* _THE PROBLEM_: Look through the data below and return each line where "arrow" appears.

Source texts of formatted documents
++++++++
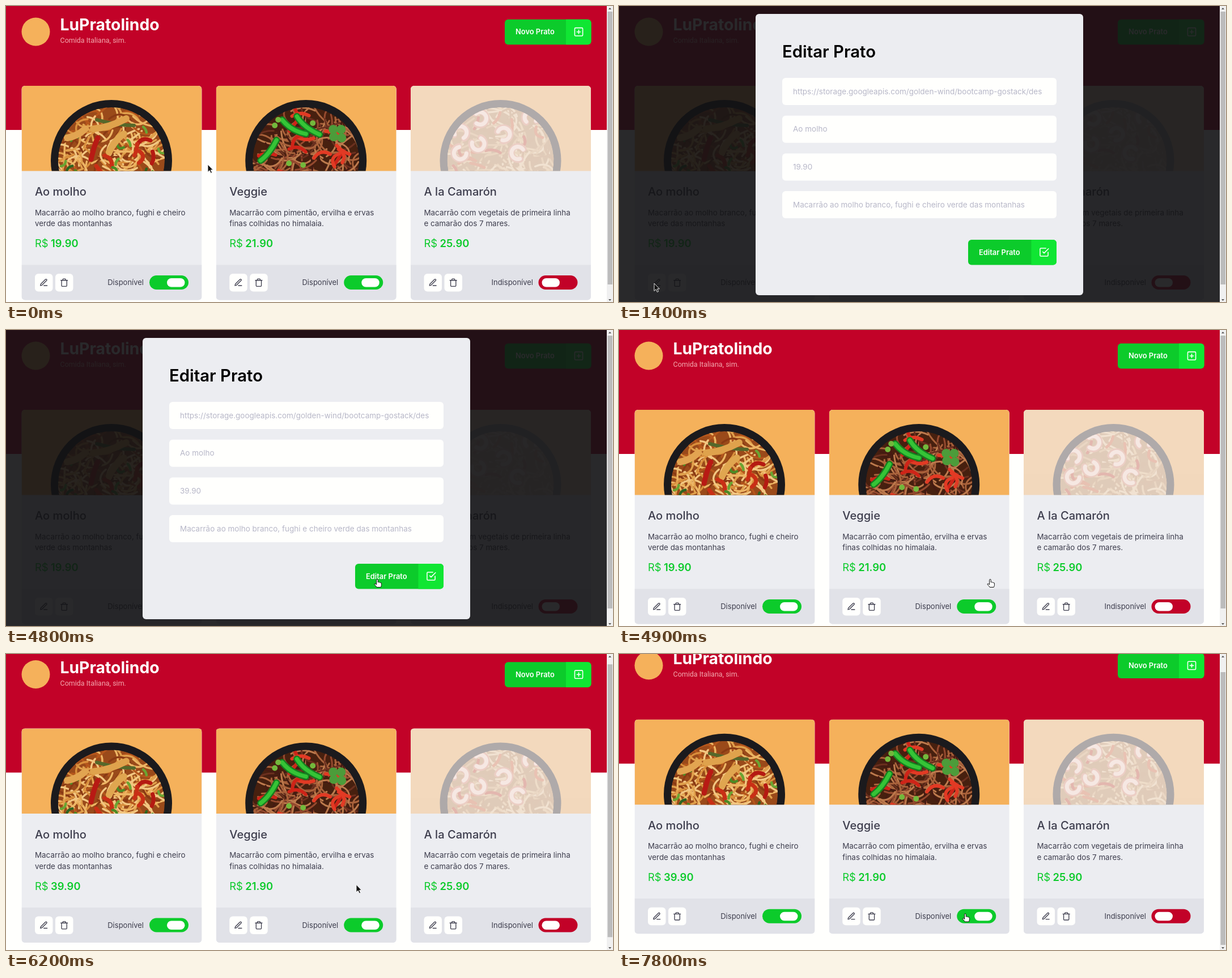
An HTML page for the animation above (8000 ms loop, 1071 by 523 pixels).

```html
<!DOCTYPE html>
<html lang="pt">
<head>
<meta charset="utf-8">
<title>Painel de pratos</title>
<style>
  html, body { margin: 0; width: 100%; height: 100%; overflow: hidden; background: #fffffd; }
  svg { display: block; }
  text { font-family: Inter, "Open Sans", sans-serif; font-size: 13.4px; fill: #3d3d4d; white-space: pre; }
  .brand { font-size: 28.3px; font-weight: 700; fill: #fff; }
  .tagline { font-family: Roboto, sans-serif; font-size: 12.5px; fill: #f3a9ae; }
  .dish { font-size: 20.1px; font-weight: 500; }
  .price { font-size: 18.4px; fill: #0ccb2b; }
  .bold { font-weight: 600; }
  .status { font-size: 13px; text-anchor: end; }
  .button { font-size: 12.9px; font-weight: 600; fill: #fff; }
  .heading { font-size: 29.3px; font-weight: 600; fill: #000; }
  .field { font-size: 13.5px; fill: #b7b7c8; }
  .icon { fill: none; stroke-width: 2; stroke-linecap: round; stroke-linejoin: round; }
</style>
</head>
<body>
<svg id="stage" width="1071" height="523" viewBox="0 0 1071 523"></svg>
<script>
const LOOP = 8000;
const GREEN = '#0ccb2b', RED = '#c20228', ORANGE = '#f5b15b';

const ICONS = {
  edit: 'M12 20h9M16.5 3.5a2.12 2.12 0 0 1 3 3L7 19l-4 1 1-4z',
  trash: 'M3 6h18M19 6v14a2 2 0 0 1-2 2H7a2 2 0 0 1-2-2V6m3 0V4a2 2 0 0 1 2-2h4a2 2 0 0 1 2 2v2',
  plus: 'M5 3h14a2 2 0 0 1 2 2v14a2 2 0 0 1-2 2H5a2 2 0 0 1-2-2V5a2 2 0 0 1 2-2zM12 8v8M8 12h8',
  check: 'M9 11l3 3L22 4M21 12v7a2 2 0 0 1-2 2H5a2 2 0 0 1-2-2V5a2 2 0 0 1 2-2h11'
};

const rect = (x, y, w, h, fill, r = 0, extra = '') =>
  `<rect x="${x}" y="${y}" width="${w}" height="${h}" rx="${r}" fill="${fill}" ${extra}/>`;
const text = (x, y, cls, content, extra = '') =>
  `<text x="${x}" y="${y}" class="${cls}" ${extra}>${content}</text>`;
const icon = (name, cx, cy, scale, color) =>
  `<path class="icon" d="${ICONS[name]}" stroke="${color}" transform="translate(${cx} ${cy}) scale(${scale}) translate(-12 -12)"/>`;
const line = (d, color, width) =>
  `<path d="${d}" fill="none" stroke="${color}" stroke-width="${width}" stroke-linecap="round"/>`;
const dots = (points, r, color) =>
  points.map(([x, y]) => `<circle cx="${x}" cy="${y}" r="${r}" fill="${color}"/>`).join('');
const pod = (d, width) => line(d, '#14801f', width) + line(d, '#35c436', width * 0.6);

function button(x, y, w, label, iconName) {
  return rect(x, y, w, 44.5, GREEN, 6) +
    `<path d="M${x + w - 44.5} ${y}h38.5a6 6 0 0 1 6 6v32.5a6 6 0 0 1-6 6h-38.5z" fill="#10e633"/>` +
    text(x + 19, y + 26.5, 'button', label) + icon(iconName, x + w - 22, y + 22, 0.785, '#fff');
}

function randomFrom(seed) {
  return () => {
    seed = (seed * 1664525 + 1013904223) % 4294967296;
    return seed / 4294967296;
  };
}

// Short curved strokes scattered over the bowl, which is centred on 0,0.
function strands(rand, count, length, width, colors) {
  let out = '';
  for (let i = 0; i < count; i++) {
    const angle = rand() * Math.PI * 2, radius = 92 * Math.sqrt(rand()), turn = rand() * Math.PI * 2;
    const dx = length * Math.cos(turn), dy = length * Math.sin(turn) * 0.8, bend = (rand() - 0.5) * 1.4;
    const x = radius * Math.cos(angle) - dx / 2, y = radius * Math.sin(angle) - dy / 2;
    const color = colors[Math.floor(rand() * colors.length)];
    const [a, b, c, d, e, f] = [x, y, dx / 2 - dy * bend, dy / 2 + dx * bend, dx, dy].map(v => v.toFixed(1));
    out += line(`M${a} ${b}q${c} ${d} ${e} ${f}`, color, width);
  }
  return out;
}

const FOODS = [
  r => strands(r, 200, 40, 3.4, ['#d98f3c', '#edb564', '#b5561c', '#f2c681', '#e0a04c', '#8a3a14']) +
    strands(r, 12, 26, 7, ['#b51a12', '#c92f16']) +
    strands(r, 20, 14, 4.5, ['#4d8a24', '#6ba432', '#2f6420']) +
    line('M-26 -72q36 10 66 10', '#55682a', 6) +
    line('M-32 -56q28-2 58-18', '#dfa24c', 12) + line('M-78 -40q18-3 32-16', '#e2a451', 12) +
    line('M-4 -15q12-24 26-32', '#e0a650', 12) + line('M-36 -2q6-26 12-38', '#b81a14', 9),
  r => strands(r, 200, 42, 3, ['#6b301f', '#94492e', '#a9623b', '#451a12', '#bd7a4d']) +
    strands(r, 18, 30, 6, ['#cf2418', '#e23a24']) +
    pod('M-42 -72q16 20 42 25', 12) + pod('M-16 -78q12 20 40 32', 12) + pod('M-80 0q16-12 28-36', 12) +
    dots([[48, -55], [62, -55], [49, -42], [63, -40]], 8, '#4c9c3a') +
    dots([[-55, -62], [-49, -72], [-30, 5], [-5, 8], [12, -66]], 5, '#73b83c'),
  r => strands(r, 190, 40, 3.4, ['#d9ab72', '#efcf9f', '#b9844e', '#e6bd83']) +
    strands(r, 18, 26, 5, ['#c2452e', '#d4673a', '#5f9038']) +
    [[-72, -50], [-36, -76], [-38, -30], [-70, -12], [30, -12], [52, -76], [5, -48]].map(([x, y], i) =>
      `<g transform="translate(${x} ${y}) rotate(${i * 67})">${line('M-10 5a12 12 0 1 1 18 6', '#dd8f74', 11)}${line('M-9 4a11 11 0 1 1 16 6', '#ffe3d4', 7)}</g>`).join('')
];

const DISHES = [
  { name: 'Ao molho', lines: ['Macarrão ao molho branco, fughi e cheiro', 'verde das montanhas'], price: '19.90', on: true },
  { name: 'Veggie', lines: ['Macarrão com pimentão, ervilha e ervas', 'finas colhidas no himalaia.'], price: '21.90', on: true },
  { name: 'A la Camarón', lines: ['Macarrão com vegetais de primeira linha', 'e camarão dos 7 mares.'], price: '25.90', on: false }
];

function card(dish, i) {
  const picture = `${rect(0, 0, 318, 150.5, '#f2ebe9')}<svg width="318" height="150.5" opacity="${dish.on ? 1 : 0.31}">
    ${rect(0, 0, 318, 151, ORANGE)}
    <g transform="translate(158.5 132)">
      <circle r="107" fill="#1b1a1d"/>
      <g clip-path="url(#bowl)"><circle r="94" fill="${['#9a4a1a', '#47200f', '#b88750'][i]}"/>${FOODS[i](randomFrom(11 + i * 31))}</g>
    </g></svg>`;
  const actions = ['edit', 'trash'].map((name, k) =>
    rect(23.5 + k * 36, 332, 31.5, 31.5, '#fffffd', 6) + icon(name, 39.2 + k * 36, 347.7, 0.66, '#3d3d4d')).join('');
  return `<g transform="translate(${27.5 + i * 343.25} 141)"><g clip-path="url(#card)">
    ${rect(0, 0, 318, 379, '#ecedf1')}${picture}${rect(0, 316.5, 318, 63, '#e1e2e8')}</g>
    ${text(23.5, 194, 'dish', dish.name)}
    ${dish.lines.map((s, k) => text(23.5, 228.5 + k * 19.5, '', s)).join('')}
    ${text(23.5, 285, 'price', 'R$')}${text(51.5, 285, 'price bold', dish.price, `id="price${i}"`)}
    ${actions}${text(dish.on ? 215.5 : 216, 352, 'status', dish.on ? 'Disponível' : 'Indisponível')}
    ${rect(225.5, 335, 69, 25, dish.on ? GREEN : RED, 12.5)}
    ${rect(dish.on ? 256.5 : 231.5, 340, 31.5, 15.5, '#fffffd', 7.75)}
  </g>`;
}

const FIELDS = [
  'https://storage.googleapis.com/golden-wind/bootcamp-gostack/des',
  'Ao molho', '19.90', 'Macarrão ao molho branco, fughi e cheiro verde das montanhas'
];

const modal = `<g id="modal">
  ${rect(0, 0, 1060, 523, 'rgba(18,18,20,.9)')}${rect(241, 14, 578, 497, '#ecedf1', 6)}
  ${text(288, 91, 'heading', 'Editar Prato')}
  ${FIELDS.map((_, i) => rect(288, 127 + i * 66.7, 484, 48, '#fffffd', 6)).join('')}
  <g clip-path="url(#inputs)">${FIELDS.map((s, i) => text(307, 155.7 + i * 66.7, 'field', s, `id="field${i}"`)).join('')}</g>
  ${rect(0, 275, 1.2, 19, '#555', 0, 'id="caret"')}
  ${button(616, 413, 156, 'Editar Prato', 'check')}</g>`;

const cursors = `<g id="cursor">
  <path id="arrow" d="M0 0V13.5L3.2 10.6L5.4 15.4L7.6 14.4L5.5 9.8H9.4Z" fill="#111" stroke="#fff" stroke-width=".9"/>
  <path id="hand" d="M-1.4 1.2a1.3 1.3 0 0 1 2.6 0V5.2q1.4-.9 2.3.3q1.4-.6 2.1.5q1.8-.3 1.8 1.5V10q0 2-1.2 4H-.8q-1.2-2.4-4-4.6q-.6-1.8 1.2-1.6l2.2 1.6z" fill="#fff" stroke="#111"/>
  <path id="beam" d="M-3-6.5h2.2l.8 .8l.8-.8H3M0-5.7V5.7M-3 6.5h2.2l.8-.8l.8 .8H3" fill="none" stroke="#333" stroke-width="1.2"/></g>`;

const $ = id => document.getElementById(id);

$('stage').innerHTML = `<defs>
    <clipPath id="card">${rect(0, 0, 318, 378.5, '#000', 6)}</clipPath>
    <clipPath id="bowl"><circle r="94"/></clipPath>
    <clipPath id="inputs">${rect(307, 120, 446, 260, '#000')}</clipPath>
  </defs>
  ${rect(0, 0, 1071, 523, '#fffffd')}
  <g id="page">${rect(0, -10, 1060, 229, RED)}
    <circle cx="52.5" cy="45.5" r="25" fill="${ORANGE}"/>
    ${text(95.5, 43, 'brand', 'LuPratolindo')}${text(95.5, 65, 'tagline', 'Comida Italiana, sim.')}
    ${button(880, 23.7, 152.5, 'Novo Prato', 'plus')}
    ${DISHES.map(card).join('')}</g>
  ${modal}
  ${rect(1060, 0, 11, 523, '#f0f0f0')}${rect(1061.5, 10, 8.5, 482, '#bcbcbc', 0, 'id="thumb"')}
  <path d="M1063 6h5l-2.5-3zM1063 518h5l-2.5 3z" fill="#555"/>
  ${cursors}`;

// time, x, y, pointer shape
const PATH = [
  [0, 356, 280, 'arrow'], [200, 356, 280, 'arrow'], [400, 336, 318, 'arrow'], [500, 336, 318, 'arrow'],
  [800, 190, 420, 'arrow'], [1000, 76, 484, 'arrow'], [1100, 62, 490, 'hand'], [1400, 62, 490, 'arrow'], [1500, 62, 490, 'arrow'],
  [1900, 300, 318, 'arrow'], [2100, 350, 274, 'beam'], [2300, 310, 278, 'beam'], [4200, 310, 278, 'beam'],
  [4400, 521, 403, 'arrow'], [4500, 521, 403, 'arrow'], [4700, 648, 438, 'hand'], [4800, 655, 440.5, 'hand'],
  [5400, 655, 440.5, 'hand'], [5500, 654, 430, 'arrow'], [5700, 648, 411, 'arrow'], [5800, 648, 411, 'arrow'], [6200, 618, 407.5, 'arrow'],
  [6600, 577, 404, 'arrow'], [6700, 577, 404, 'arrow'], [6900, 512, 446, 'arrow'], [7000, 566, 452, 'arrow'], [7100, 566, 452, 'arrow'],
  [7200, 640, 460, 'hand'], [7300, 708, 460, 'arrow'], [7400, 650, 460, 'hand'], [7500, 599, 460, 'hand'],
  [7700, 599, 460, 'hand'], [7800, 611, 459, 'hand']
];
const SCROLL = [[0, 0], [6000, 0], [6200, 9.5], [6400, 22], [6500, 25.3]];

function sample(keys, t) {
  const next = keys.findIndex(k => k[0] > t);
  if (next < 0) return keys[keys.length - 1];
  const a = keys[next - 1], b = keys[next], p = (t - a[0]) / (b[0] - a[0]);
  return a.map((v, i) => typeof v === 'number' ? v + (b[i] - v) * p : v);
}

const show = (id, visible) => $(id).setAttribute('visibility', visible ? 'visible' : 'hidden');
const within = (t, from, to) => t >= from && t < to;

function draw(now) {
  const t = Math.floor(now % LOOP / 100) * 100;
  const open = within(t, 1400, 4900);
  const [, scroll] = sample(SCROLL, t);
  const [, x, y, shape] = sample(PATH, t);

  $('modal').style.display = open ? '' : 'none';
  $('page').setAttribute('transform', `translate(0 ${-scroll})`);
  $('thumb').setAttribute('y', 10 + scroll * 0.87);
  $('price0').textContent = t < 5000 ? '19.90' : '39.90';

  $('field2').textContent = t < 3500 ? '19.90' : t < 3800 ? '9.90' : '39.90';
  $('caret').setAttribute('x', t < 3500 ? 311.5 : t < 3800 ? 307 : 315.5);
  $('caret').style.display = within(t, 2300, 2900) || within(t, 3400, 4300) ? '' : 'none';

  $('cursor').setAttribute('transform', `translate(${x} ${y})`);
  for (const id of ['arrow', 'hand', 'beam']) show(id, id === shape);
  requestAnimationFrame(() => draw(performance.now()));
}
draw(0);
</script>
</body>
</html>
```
++++++++
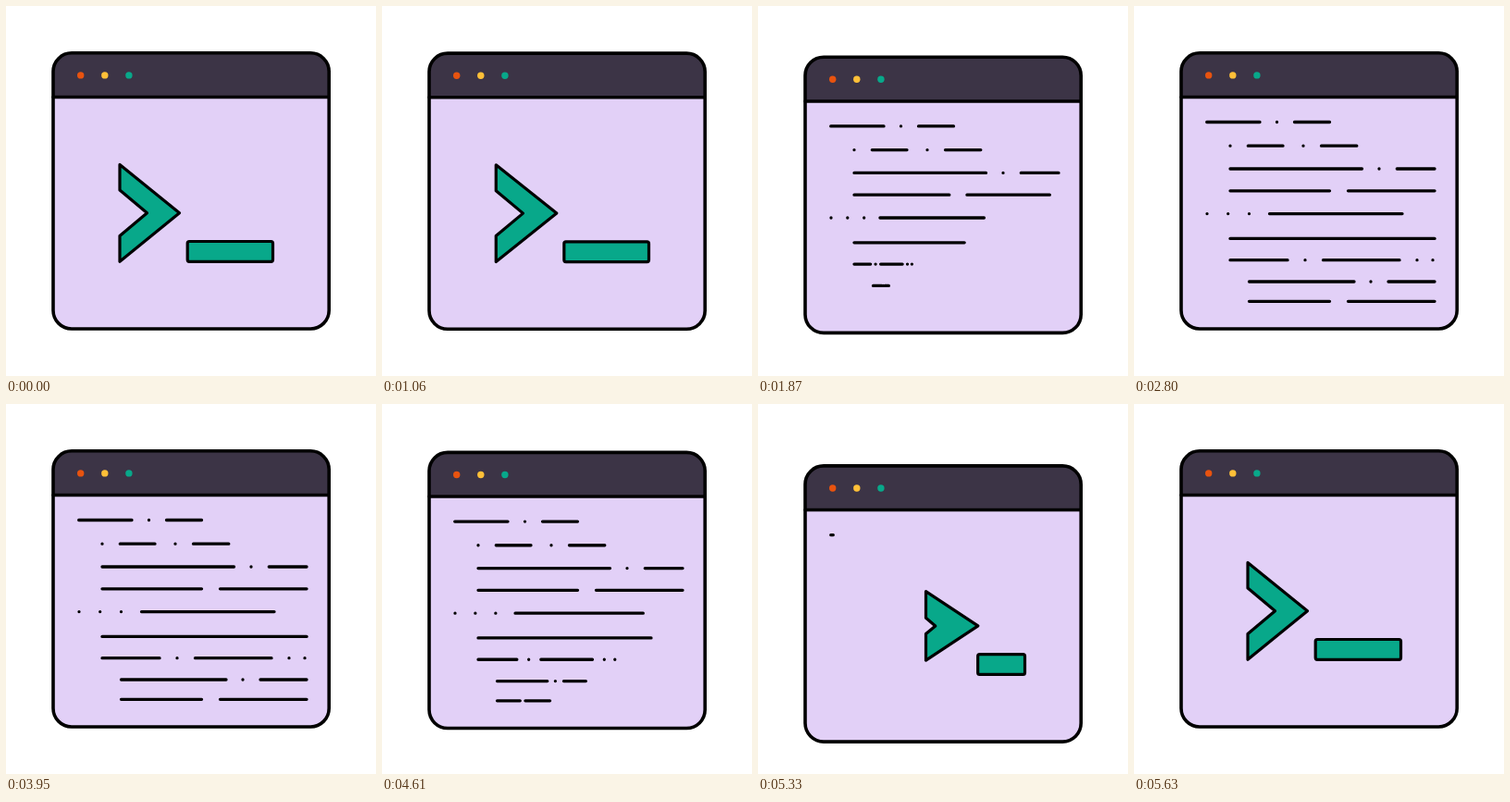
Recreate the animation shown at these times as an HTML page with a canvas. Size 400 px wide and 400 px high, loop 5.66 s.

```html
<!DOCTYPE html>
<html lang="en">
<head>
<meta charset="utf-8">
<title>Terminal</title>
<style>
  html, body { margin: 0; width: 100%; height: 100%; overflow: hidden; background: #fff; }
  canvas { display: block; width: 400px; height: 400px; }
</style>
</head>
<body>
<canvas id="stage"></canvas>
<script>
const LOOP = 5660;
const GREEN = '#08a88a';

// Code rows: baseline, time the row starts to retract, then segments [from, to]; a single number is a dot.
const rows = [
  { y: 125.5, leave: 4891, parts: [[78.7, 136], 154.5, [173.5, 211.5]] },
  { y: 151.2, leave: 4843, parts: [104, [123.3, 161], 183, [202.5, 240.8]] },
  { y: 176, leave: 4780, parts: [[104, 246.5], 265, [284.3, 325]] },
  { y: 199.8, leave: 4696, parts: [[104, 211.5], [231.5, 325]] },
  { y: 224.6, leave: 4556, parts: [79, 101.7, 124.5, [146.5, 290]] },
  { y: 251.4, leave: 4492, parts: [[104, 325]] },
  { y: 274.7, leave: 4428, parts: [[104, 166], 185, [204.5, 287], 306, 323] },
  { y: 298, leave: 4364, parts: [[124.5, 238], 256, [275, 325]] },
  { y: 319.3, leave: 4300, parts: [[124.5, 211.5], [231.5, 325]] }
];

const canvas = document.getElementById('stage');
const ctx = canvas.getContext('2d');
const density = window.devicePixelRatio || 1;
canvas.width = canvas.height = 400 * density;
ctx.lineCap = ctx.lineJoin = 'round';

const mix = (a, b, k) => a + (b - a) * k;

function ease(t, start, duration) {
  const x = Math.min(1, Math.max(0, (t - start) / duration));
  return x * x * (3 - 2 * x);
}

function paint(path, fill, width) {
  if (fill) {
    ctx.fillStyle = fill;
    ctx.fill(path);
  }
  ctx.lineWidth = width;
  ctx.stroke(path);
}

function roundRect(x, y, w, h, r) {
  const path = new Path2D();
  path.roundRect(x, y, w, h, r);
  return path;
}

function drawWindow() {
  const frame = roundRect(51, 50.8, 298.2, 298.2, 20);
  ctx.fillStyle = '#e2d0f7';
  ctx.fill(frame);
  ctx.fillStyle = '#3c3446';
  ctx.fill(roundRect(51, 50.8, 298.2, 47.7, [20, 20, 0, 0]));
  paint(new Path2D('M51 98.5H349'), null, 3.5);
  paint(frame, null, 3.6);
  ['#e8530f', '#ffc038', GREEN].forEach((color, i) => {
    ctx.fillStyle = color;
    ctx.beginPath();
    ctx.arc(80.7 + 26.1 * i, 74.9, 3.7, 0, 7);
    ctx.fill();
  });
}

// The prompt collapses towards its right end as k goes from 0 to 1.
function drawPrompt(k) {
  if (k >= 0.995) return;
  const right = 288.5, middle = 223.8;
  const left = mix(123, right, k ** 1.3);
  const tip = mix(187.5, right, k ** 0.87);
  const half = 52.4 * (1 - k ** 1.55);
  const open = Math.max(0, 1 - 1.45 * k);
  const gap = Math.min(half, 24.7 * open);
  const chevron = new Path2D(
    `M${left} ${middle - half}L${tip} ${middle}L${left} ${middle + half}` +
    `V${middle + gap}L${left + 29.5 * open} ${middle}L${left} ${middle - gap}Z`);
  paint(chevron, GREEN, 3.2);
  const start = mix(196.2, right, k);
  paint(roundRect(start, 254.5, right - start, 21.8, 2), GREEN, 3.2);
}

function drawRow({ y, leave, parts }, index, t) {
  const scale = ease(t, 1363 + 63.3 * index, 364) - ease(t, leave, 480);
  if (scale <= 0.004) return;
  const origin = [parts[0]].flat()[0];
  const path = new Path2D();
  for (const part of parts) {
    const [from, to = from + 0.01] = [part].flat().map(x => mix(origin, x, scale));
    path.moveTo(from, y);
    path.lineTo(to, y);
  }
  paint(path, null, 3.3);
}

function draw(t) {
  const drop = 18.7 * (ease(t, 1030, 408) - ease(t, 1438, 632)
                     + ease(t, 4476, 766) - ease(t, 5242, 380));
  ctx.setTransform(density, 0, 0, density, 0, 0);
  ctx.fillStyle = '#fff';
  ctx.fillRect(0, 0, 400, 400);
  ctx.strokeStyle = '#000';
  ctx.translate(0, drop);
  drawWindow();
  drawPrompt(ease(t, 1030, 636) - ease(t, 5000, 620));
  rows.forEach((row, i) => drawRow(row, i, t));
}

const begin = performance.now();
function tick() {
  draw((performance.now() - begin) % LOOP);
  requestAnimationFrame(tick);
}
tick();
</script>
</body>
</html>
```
++++++++
* _EXPECTED ANSWER_:
  <path id="arrow" d="M0 0V13.5L3.2 10.6L5.4 15.4L7.6 14.4L5.5 9.8H9.4Z" fill="#111" stroke="#fff" stroke-width=".9"/>
  [0, 356, 280, 'arrow'], [200, 356, 280, 'arrow'], [400, 336, 318, 'arrow'], [500, 336, 318, 'arrow'],
  [800, 190, 420, 'arrow'], [1000, 76, 484, 'arrow'], [1100, 62, 490, 'hand'], [1400, 62, 490, 'arrow'], [1500, 62, 490, 'arrow'],
  [1900, 300, 318, 'arrow'], [2100, 350, 274, 'beam'], [2300, 310, 278, 'beam'], [4200, 310, 278, 'beam'],
  [4400, 521, 403, 'arrow'], [4500, 521, 403, 'arrow'], [4700, 648, 438, 'hand'], [4800, 655, 440.5, 'hand'],
  [5400, 655, 440.5, 'hand'], [5500, 654, 430, 'arrow'], [5700, 648, 411, 'arrow'], [5800, 648, 411, 'arrow'], [6200, 618, 407.5, 'arrow'],
  [6600, 577, 404, 'arrow'], [6700, 577, 404, 'arrow'], [6900, 512, 446, 'arrow'], [7000, 566, 452, 'arrow'], [7100, 566, 452, 'arrow'],
  [7200, 640, 460, 'hand'], [7300, 708, 460, 'arrow'], [7400, 650, 460, 'hand'], [7500, 599, 460, 'hand'],
  for (const id of ['arrow', 'hand', 'beam']) show(id, id === shape);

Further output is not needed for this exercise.